Segment Start: Provided material

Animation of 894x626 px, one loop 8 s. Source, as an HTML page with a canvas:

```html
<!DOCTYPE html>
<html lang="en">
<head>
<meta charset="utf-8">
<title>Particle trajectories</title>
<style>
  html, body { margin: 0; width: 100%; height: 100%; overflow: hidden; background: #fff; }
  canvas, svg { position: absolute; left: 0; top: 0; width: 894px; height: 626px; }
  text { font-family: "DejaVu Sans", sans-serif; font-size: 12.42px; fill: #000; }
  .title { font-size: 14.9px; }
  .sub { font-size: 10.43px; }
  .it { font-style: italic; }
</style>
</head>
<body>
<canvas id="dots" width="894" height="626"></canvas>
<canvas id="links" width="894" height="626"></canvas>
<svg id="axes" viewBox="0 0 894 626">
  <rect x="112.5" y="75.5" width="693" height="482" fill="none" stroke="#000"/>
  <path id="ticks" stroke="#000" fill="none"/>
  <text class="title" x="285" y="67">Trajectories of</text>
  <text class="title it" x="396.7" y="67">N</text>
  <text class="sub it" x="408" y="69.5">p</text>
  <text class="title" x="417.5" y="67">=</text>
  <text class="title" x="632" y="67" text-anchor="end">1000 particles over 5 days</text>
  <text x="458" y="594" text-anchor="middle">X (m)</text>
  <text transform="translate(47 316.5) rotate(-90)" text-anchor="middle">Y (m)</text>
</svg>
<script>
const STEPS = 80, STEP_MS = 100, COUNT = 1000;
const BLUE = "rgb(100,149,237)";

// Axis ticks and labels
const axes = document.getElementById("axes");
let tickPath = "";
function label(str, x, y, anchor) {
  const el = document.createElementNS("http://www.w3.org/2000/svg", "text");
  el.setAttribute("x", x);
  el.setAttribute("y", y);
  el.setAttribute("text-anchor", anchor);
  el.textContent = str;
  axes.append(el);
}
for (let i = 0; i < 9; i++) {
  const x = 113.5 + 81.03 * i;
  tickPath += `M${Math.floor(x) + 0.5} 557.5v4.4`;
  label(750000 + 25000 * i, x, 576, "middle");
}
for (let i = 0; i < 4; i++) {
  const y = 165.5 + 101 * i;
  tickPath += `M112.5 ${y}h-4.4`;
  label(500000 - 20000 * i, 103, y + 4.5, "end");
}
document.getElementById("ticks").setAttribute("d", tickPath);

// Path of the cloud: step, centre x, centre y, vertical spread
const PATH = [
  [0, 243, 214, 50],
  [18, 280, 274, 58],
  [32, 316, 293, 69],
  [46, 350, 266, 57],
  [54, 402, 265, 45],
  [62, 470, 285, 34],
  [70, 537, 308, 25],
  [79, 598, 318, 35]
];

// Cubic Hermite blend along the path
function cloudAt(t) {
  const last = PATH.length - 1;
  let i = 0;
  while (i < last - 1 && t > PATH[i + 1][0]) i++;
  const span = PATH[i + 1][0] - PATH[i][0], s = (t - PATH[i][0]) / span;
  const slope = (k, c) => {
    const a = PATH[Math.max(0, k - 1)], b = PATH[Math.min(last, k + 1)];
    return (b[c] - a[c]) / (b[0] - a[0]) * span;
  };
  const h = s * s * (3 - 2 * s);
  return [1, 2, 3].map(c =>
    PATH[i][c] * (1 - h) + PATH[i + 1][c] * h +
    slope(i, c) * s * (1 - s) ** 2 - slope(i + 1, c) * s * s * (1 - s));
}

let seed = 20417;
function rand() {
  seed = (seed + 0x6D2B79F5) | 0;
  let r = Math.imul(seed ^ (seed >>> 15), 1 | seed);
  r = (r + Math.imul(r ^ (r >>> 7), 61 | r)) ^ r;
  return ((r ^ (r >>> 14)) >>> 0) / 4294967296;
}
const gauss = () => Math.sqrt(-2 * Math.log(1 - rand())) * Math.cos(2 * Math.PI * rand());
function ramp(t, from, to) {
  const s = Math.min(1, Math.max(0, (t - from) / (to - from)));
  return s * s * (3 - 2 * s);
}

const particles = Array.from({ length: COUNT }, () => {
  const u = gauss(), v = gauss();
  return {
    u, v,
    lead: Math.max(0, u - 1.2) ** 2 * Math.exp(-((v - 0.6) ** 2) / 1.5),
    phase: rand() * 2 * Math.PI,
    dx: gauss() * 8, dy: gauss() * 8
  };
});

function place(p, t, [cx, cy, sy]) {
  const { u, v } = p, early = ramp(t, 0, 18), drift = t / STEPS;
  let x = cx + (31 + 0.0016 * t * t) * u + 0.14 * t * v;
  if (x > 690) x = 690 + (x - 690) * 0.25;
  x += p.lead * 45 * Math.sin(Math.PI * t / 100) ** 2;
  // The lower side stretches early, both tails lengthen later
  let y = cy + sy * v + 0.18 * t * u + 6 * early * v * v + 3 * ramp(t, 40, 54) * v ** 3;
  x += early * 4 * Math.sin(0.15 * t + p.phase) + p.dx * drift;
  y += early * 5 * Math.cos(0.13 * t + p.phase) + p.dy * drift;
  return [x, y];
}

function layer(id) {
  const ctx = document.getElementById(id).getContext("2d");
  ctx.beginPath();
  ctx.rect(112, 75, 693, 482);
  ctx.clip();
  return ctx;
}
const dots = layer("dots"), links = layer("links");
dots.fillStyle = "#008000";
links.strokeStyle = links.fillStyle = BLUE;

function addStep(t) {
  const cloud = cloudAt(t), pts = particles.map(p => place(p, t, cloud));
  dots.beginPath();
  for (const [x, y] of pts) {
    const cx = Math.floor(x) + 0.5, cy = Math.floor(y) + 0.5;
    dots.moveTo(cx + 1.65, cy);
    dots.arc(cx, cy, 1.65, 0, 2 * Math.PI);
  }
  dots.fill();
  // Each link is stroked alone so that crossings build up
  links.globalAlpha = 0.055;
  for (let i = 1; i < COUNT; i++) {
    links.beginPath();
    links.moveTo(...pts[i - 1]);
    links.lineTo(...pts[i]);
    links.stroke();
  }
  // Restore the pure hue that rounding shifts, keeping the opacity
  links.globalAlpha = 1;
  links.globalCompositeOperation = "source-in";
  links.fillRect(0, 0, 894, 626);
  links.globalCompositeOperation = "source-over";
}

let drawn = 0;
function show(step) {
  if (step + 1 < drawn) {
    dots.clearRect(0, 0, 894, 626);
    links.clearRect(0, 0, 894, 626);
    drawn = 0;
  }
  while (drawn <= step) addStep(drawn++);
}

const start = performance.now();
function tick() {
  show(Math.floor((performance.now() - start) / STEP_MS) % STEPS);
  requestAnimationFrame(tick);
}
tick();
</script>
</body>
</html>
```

Segment End: Provided material

What you are asked to do ▸ Every line in the entries above that mentions the word "anchor" must be shown.

Response to this task ▸
  <text class="title" x="632" y="67" text-anchor="end">1000 particles over 5 days</text>
  <text x="458" y="594" text-anchor="middle">X (m)</text>
  <text transform="translate(47 316.5) rotate(-90)" text-anchor="middle">Y (m)</text>
function label(str, x, y, anchor) {
  el.setAttribute("text-anchor", anchor);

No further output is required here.